Alison Johnstone MSP: commuting by bike to the Scottish Parliament
As Presiding Officer of the Scottish Parliament, I am proud to lead an organisation that celebrates cycling and strives to be an environmental exemplar at the same time.
As an institution and an employer, this means doing all we can to make cycling an affordable, practical and positive daily choice – and it’s one that many people are already choosing here at Holyrood.
Here are some of the things we do to encourage pedal power and the use of two wheels for getting to and from work each day.
We want everyone who works here to feel positive and happy about cycling to work - it’s good for our health, our finances and the planet
Rt Hon Alison Johnstone MSP - Presiding Officer of the Scottish Parliament
We know that in the long term, cycling to work can help our pockets as well as the planet - there are few, if any, recurring costs.
Of course, for someone without a bike, or a bike that will stand up to the rigours of a daily commute, the up-front cost of new wheels can still be a major outlay.
That’s why we are part of the UK Government’s Cycle to Work scheme, which allows staff to pay for a new bicycle or cycling equipment tax free by taking the repayments for the bike before tax is deducted from salary.
We also offer interest free travel loans, that can be used for public transport season tickets, or to buy bikes and cycling equipment from a wider range of outlets.
We know that a major barrier to more wide-spread bike use for commuting is often a lack of safe cycle routes, facilities or know-how.
At the Scottish Parliament, everyone who works here is able to access a secure, covered bike parking area, that also has a DIY maintenance station where bikes can be fine-tuned or a deflated tyre pumped back up.
This means bikes should be safe and dry at the end of a working day, and able to be made roadworthy for the trip home if anything has gone wrong.
The Parliament has changing and shower facilities, including hair dryers and drying rooms for wet weather gear, facilities that can prove very useful.
And we also run three or four ‘Dr Bike’ sessions a year where a cycle engineer runs an ‘MOT’ on bikes to keep them in good condition, or supports those keen to cycle to work, but whose bikes have perhaps been a bit neglected for some time in the back of a shed.

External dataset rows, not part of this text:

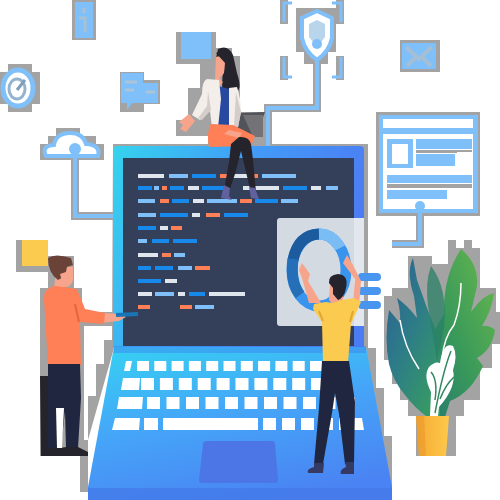
<!DOCTYPE html>
<html lang="en">
<head>
<meta charset="utf-8">
<title>Team building software on a laptop</title>
<style>
:root{--paper:#fff;--edge:#a3a3a3;--sky:#7fc0fb;--blue:#2f86ee;--deep:#1c5c9e;--screen:#34405a;--navy:#20263f;--coral:#ff7f56;--yellow:#fbcb4f;--skin:#f6a58c;--hair:#6b4238;--ink:#25242d;--pale:#dfe6ee}
html,body{margin:0;background:var(--paper);overflow:hidden}
svg{display:block;width:500px;height:500px}
.edge{fill:var(--edge)}
.sky{fill:var(--sky)}
.paper{fill:var(--paper)}
.wire{fill:none;stroke:var(--sky);stroke-width:4}
.wire-edge{fill:none;stroke:var(--edge);stroke-width:8}
.code{fill:none;stroke-width:4}
.skin{fill:var(--skin)}
.navy{fill:var(--navy)}
.ink{fill:var(--ink)}
.yellow{fill:var(--yellow)}
.coral{fill:var(--coral)}
</style>
</head>
<body>
<svg viewBox="0 0 500 500" role="img" aria-label="Three people working around a large laptop with code on its screen">
<defs>
<linearGradient id="lid" x2="1" y2="0.3"><stop offset="0" stop-color="#35d3ee"/><stop offset=".5" stop-color="#429df7"/><stop offset="1" stop-color="#4c7cf3"/></linearGradient>
<linearGradient id="deck" x1=".2" x2=".6" y2="1"><stop offset="0" stop-color="#37cdf3"/><stop offset=".45" stop-color="#45a6f8"/><stop offset="1" stop-color="#4a83f3"/></linearGradient>
<linearGradient id="leaf" x1="1" x2="0" y2="1"><stop offset="0" stop-color="#69b94c"/><stop offset=".55" stop-color="#39995a"/><stop offset="1" stop-color="#257a70"/></linearGradient>
<linearGradient id="leaf-dark" x2=".8" y2="1"><stop offset="0" stop-color="#2d5f93"/><stop offset=".5" stop-color="#2d7c88"/><stop offset="1" stop-color="#379b62"/></linearGradient>
<linearGradient id="pot"><stop offset="0" stop-color="#f6a933"/><stop offset="1" stop-color="#fdc94b"/></linearGradient>
</defs>

<g id="block-edges" class="edge">
<path d="M72 0h24v40H72zM176 32h40v32h-40zM400 40h40v32h-40zM8 64h24v8h8v32h-8v8H8v-8H0V72h8zM120 72h24v8h16v24h-16v8h-24z"/>
<path d="M280 0h8v24h-8zM336 0h8v24h-8zM280 56h8v24h-8zM336 56h8v24h-8zM296 8h40v44h-8v12h-24V52h-8z"/>
<path d="M40 144h8v-8h8v-8h24v8h16v8h8v16H40zM376 112h104v104H376z"/>
<path d="M16 240h32v32H16z"/>
<path d="M208 48h24v8h8v56h26v32h-58v-8h-32v-16h12v-32h12v-24h8z"/>
<path d="M48 256h26v32h8v24h38v14H84v130H40V288h8z"/>
<path d="M113 144h255v204h8v40h8v48h8v60h-10L352 350 114 348l-26 92v52h-8v-52h8v-44h8v-32h8v-24h8z"/>
<path d="M456 248h8v-8h8v8h8v40h16v24h4v32h-8v24h-12v32h-16v16h-8v40h-40v-40h-8v-16h-8v-16h-8v-24h-8v-64h8v-8h16v-32h24v8h16v-24h8z"/>
</g>

<g id="icon-wires">
<path class="wire-edge" d="M75 146v70h39M317 42v66h-49v38M420 200v44h-28"/>
<path class="wire" d="M75 146v70h39M317 42v66h-49v40M420 200v44h-28"/>
</g>

<g id="icons">
<g id="info"><path class="sky" d="M75 2h18v36H75z"/><path fill="none" stroke="#a9bfd2" stroke-width="3" d="M84 8v5M79 18h6v14"/></g>
<path id="note" class="sky" d="M181 32h30v27h-30z"/>
<g id="target" fill="none" stroke="var(--sky)"><ellipse cx="18" cy="88" rx="15" ry="18" stroke-width="5" fill="var(--paper)"/><ellipse cx="17" cy="89" rx="8" ry="10" stroke-width="3" stroke="#92b4d0"/><path stroke="#7e9eb9" stroke-width="3" d="M17 90l8-10"/></g>
<g id="chat"><path class="sky" d="M121 73h22v30h-11l-5 7v-7h-6z"/><path class="sky" d="M140 83h18v20h-18z"/><path stroke="#adc4d8" stroke-width="3" d="M125 82h12M125 90h9M146 92h9"/></g>
<g id="shield"><path fill="none" stroke="var(--sky)" stroke-width="3" d="M284 22V3h8M332 3h9v19M341 57v20h-9M292 77h-8V57"/><path class="paper" stroke="var(--sky)" stroke-width="4" d="M317 11l15 7v20q-3 14-15 22-12-8-15-22V18z"/><path fill="#b9d5ec" d="M317 20l8 4v13l-8 10-8-10V24z"/><circle class="sky" cx="317" cy="44" r="5"/></g>
<g id="mail"><path class="sky" d="M402 43h34v26h-34z"/><path fill="none" stroke="#a5bfd4" stroke-width="4" d="M406 47l13 12 13-12M407 66l9-9M431 66l-9-9"/></g>
<g id="cloud"><path class="paper" stroke="var(--sky)" stroke-width="4" d="M46 156q-5-10 8-11 2-12 16-12 13 0 16 11 15 1 12 12z"/><circle class="sky" cx="75" cy="149" r="6"/></g>
<g id="browser"><path class="sky" d="M379 115h99v98h-99z"/><path class="paper" d="M383 119h90v9h-90zM383 134h90v75h-90z"/><path class="sky" d="M387 139h26v29h-26zM416 139h56v10h-56zM416 154h39v12h-39zM387 175h85v8h-85zM387 190h60v9h-60z"/><path class="edge" d="M416 150h56v3h-56zM387 184h85v4h-85z"/><path class="paper" d="M392 144h16v20h-16zM457 152h15v15h-15z"/><circle class="sky" cx="420" cy="206" r="5"/></g>
<path id="sticky" class="yellow" d="M22 240h26v26H22z"/>
</g>

<g id="laptop">
<path fill="url(#lid)" d="M118 146h242q4 0 4 4v197H113V151q0-5 5-5z"/>
<path fill="var(--screen)" d="M123 158h231v188H123z"/>
<path fill="url(#deck)" d="M114 347h252l26 140v13H88v-13z"/>
<path fill="#4277e8" d="M88 488h304v12H88z" opacity=".65"/>
<path fill="#3e75ee" d="M114 346h252v7H114z" opacity=".4"/>
<g id="keyboard" fill="none" stroke="var(--paper)">
<path stroke-width="10" stroke-dasharray="12 5.3" d="M137 366h208"/>
<path stroke-width="12" stroke-dasharray="13 5.9" d="M141 384h208"/>
<path stroke-width="12" stroke-dasharray="13 6.5" d="M147 403h209"/>
<path stroke-width="12" d="M144 424h14M163 424h95M263 424h13M282 424h13M301 424h13M320 424h13M339 424h13"/>
</g>
<path class="paper" d="M126 361h6l-2 10h-6zM123 378h17l-1 12h-18zM119 397h24l-1 12h-25zM115 418h25l-1 12h-27zM354 418h8l2 12h-10z"/>
<path fill="#4c76e6" d="M207 441h65q3 0 3 3l3 36q0 3-3 3h-73q-3 0-3-3l4-36q0-3 4-3z"/>
</g>

<g id="code-lines" class="code">
<path stroke="var(--pale)" d="M138 176h26M192 176h0M233 176h15M138 188h0M172 188h0M188 188h11M243 188h36M311 188h10M160 201h9M193 201h11M241 201h9M192 215h8M160 228h8M138 255h20M138 294h14M178 294h7M209 294h36M165 281h12"/>
<path stroke="var(--sky)" d="M169 176h19M262 176h22M154 188h5M199 188h0M326 188h12M138 201h17M207 201h30M281 201h17M138 215h18M174 255h11M138 241h9M178 268h14M155 294h19M195 307h19M284 176h12"/>
<path stroke="#1689ea" d="M192 176h24M138 188h14M170 188h14M202 188h28M283 188h24M172 201h17M255 201h23M160 215h28M224 215h24M138 228h18M152 241h17M173 241h24M138 268h13M155 268h18M138 281h23M189 294h16"/>
<path stroke="var(--coral)" d="M220 176h10M251 176h7M162 188h5M160 201h9M240 201h12M206 215h14M171 228h11M162 255h9M195 268h15M138 307h12M180 307h12"/>
</g>

<g id="chart-card">
<path fill="#d3dae2" d="M280 218h84v108h-84q-3 0-3-3V221q0-3 3-3z"/>
<path fill="#e1e7ed" d="M354 218h10v108h-10z"/>
<ellipse cx="319" cy="270" rx="27" ry="36" fill="none" stroke="#3994ed" stroke-width="11"/>
<path fill="none" stroke="var(--deep)" stroke-width="11" d="M293 260q5-25 26-26"/>
<path fill="none" stroke="#256fb8" stroke-width="11" d="M293 259q-3 23 7 36"/>
<path fill="none" stroke="#79bdf4" stroke-width="11" d="M319 234q14 0 21 14"/>
<path fill="none" stroke="#4895ef" stroke-width="8" stroke-linecap="round" d="M362 277h15M362 291h15M362 305h15"/>
</g>

<g id="seated-woman">
<path fill="#53545b" d="M239 113l26-1-9 25-27-3z"/>
<path fill="#727277" d="M243 115h20v22h-10z"/>
<path class="ink" d="M218 49q10-5 15 6l4 18q6 18-2 19l-13-2 1-28-7-4z"/>
<path class="skin" d="M216 57q9-3 10 8-1 10-6 12 0 4 3 5l-5 6-3-8z"/>
<path class="ink" d="M216 53q14-7 14 12 0 16 5 25-10-4-11-16l1-11z"/>
<path fill="#274aa0" d="M218 86l11 3 1 39h-14z"/>
<path fill="#f3eeea" d="M207 79l12 1 2 19-3 29h-6l-2-17-10 9-8-5 10-21q0-13 5-15zM229 88l8-1q4 12 4 25l-3 15h-9z"/>
<path fill="#d5cdca" d="M208 91l-1 15-9 12 4 2 9-10zM236 92l-2 35h4l3-15z"/>
<path class="skin" d="M189 114l-10 8 4 3-3 4 6 3 9-11z"/>
<path class="coral" d="M211 124l22 1 22 11-4 10-42 1q-3-14 2-23z"/>
<path class="skin" d="M229 130l13 3-3 5-15-4z"/>
<path class="ink" d="M231 144l8-7q10-1 12 7l2 16 3 32-5 1-10-42-6 23-6 18-5-2 5-28z"/>
<path fill="#6161a0" d="M224 185l6 3-1 8 3 4-11-2zM249 187l6 1 4 11-8-1z"/>
</g>

<g id="standing-man-left">
<path class="skin" d="M57 266l16 1v13q-2 8-10 7l-1 6-8-5z"/>
<path fill="var(--hair)" d="M48 258q7-5 23 0l2 7-6 2-2 9-7 4q-10-7-10-22z"/>
<path class="skin" d="M60 274l6-2v7l-4 2zM103 313l18 1 5 3-7 4-20 2z"/>
<path stroke="#1975b7" stroke-width="4" d="M116 315l22-1"/>
<path class="coral" d="M54 286q12 1 23 3l8 20 20 4-1 11-24-2 1 43H48l-4-66q-1-10 10-13z"/>
<path fill="none" stroke="#e4643f" stroke-width="2" d="M79 322l-4-18"/>
<path class="navy" d="M48 364h32l1 34-3 50H66l-1-37-4 37H48z"/>
<path class="ink" d="M40 376h8v72h12l6-1h12l10 5v4H41z"/>
<path class="paper" d="M56 408h8l-2 40h-5z"/>
</g>

<g id="standing-man-right">
<path class="skin" d="M309 303l-7-25-3-8 3-7 8 11-2 7 13 22zM353 304l2-25-12-16 4-8 6 10 8 16-2 25z"/>
<path class="skin" d="M330 285l13 1v14l-9 6-5-6z"/>
<path class="ink" d="M329 283q-1-8 9-9 11 1 8 14-2 10-8 12l-5-6v-6z"/>
<path class="yellow" d="M314 304l12-2 7 1 9-3 12-2 7 4-10 22-3 39h-25l-1-41-9-13z"/>
<path fill="none" stroke="#dfa636" stroke-width="2" d="M323 321l-4-10M350 322l3-11"/>
<path class="navy" d="M322 361h27l6 41-1 62h-9l-6-50-4-21-3 20-9 51h-9l5-56z"/>
<path fill="#343a63" d="M314 463h10l-1 10h-15q-2-4 6-6zM345 462h9v12h-13q-2-4 5-7z"/>
</g>

<g id="plant">
<path fill="url(#leaf)" d="M461 249q18 15 16 37l-6 26q12-17 23-19-2 17-12 33 7-1 13 4-3 20-18 28l6 8q-12 27-33 35l-5 16h-17l-3-36q1-41 19-67-1-38 17-65z"/>
<path fill="url(#leaf-dark)" d="M389 310q-5 29 0 54 4 17 16 31 10 13 21 21l14 1-1-78q-12-30-22-59l-4-22q-7 14 1 38l3 22q-9-12-20-20 4 14 3 25z"/>
<path fill="#298066" d="M428 306q-3-24 3-40 17 22 13 62l-7 34z" opacity=".75"/>
<path fill="none" stroke="var(--paper)" stroke-width="1.5" d="M461 283q0 23-7 42-10 12-12 34M400 320q4 27 19 49"/>
<path class="paper" d="M430 416l1-24q-8-16-2-25 6-6 11-4 3-21 13-17 5 9 0 24 4 17-14 37l-1 9z"/>
<path fill="none" stroke="#2f885f" stroke-width="1.5" d="M451 351q-8 20-16 62M431 372q7 8 4 28M454 377q-8 7-14 22"/>
<path fill="url(#pot)" d="M416 416h33l-3 40h-27z"/>
<path fill="#e99a2d" d="M416 416h8l2 40h-7z" opacity=".6"/>
</g>
</svg>
</body>
</html>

It’s a great way to tempt new people to cycle to work.
Dr Bike usually comes bearing goodies and cycling paraphernalia such as bike bells, fluorescent strips and tyre mending kits to encourage safety and support those making the positive choice to cycle to work.
Lastly, we also run regular route planning sessions with Sustrans to support people to find a way into the Parliament which they are comfortable with that makes the most use of cycle networks.
We want everyone who works here to feel positive and happy about cycling to work - it’s good for our health, our finances and the planet.
To help achieve this, we run ‘Essential Cycle Skills’ training with Sustrans, including sessions aimed just at women, to help boost the numbers of women cycling.
For those who have never cycled to work before, we help match them up with ‘bike buddies’ – experienced cyclists who can share knowledge of cycle routes, and even cycle in with them until they get their confidence up.
Encouraging more cycling
Just under 10% of those who come into the Parliament currently do so by bike – that's more than the national average, and around 100 people on a busy day when Parliament is sitting - and over 20% of our staff say they would consider cycling.
We are working hard to increase both those figures and to encourage more to make the switch to two wheels as part of their commute.
We are proud of our efforts to date. They have seen us achieve the Cycle Friendly Employer Award, but we know we must continue to do more.
This year’s Bike Week is a timely reminder for employers everywhere to play their part and help get more people cycling to work.